In November Smith chaired a Helsinki Commission hearing on Lukashenka’s post-election crackdown, at which Ales Mikhalevich, an opposition candidate for the presidency, described how he was jailed and tortured following the election. It was in response to revelations made at this hearing, building on a long record of violent harassment of the democratic opposition, which has included torture and murder, that Smith pledged to push for an indictment of Lukashenka by the International Criminal Court for crimes against humanity. Lukashenka’s long record of egregious human rights abuses has been amply documented by the U.S. State Department in its annual Country Reports on Human Rights. In 2009, Chairman Smith, along with Helsinki Commission Co-Chairman Sen. Ben Cardin (MD) and other members of the Helsinki Commission, met with Lukashenka in Minsk.

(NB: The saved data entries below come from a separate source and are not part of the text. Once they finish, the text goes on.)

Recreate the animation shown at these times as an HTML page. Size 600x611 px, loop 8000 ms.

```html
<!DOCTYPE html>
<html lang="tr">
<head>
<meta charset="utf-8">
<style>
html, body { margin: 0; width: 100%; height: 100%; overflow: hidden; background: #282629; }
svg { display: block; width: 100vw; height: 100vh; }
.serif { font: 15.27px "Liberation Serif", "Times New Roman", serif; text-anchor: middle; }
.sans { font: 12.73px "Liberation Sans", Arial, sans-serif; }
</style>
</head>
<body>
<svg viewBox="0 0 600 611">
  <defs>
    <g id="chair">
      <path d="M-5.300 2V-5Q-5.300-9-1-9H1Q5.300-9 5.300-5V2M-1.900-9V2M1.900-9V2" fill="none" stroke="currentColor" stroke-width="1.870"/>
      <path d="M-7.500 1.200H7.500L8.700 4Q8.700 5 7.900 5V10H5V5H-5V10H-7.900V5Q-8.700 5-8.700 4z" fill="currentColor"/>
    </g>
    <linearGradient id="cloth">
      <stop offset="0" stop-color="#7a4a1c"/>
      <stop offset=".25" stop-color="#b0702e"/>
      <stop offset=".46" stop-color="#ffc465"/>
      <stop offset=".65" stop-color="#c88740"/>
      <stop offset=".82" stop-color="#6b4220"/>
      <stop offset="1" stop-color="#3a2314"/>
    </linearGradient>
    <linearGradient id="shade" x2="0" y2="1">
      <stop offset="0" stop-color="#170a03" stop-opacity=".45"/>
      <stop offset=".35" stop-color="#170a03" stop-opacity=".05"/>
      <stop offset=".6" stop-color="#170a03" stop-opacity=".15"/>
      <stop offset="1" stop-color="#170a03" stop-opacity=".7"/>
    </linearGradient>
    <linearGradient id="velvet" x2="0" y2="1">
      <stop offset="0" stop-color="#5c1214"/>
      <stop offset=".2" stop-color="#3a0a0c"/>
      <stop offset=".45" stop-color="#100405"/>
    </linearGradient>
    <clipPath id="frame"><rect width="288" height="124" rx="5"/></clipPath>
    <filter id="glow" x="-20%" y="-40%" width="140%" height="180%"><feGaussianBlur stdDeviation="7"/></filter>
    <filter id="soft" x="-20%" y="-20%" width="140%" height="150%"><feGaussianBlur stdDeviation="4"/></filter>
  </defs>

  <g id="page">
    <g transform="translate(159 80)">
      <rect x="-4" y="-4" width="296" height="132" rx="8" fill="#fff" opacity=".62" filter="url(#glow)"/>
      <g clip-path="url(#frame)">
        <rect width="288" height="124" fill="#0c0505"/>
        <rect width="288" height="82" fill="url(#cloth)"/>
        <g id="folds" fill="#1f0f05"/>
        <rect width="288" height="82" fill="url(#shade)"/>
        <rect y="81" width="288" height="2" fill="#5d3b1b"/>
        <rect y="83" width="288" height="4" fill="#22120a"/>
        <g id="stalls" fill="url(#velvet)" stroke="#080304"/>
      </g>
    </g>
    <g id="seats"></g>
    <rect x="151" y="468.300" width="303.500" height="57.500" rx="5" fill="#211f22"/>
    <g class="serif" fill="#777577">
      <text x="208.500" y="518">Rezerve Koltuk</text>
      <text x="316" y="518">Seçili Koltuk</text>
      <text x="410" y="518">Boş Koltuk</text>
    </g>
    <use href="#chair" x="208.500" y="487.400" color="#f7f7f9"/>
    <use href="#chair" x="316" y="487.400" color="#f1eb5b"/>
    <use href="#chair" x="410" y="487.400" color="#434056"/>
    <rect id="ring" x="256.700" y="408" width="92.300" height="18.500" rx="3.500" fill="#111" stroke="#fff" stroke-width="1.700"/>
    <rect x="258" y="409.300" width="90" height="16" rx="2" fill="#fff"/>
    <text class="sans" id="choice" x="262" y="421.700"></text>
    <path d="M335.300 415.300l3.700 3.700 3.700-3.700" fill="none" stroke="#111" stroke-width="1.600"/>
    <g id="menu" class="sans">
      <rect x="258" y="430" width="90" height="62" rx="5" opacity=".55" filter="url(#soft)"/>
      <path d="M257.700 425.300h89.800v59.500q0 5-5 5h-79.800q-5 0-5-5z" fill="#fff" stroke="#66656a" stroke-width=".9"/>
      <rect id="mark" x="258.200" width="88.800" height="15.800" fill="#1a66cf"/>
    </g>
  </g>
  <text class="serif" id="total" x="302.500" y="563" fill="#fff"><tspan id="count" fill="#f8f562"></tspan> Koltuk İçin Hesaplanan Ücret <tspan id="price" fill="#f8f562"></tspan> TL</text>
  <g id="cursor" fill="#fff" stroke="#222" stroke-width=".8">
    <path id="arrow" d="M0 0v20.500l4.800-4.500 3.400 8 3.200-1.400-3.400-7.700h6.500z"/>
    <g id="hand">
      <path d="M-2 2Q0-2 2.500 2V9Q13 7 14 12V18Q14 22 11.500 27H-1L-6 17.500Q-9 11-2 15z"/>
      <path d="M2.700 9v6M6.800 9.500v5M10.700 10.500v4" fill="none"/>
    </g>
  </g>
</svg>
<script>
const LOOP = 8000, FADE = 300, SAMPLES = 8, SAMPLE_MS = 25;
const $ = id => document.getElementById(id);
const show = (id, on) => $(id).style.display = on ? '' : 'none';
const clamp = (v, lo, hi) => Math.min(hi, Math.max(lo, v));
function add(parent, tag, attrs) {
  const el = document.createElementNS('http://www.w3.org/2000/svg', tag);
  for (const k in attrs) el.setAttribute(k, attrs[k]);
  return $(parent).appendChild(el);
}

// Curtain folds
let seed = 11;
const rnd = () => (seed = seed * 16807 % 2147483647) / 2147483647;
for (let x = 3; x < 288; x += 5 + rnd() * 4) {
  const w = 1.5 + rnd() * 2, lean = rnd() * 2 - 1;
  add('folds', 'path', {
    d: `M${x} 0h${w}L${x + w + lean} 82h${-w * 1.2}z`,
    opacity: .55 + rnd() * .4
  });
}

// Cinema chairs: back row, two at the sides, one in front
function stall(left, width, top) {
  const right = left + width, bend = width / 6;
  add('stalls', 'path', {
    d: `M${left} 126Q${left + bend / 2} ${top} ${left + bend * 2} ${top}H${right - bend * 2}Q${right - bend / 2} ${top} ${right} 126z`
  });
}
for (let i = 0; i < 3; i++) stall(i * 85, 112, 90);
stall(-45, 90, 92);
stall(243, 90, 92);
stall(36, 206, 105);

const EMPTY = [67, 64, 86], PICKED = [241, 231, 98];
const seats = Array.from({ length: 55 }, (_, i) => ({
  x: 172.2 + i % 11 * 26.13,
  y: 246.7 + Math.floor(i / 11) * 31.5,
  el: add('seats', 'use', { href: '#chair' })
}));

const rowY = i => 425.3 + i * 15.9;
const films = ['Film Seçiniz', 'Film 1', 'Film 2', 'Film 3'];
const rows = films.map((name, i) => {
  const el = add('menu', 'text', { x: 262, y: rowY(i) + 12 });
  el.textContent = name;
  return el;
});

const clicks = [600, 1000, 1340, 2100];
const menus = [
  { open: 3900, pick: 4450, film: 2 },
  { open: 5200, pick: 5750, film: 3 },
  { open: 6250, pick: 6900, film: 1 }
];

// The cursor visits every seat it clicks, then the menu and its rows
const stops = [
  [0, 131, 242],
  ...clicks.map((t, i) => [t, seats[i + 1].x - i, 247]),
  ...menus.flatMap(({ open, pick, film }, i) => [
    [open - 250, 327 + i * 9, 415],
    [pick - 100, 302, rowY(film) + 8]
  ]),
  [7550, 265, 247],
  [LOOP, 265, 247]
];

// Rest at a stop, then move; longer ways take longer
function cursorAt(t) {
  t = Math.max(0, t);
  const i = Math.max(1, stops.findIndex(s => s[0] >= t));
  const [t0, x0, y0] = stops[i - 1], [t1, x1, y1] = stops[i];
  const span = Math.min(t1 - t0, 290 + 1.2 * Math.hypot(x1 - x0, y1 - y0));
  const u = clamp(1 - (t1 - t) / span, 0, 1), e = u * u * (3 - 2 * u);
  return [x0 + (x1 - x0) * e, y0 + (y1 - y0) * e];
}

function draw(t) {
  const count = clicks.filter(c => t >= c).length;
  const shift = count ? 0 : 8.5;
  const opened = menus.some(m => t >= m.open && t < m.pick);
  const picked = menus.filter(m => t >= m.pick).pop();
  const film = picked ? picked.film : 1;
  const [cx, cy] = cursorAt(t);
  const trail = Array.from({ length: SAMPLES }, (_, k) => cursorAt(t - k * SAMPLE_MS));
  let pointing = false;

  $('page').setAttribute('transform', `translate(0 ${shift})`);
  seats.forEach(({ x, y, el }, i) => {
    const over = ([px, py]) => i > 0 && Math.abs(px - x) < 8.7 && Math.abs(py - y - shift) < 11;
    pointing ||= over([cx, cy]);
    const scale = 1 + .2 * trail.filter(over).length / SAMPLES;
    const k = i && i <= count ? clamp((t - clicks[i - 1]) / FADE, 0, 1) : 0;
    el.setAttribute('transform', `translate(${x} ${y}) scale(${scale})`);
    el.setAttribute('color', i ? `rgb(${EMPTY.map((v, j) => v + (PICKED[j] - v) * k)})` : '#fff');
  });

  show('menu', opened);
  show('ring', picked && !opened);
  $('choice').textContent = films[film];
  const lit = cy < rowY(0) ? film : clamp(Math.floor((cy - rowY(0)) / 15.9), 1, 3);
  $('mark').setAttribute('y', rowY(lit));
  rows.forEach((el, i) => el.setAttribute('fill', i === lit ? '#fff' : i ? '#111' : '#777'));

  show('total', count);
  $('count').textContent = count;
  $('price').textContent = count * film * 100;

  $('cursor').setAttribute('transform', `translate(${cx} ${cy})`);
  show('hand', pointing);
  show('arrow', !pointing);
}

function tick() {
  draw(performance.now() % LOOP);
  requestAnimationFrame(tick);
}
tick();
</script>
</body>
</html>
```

The Commission on Security and Cooperation in Europe, also known as the U.S. Helsinki Commission, is an independent agency of the Federal Government charged with monitoring compliance with the Helsinki Accords and advancing comprehensive security through promotion of human rights, democracy, and economic, environmental and military cooperation in 56 countries. The Commission consists of nine members from the U.S. Senate, nine from the House of Representatives, and one member each from the Departments of State, Defense, and Commerce.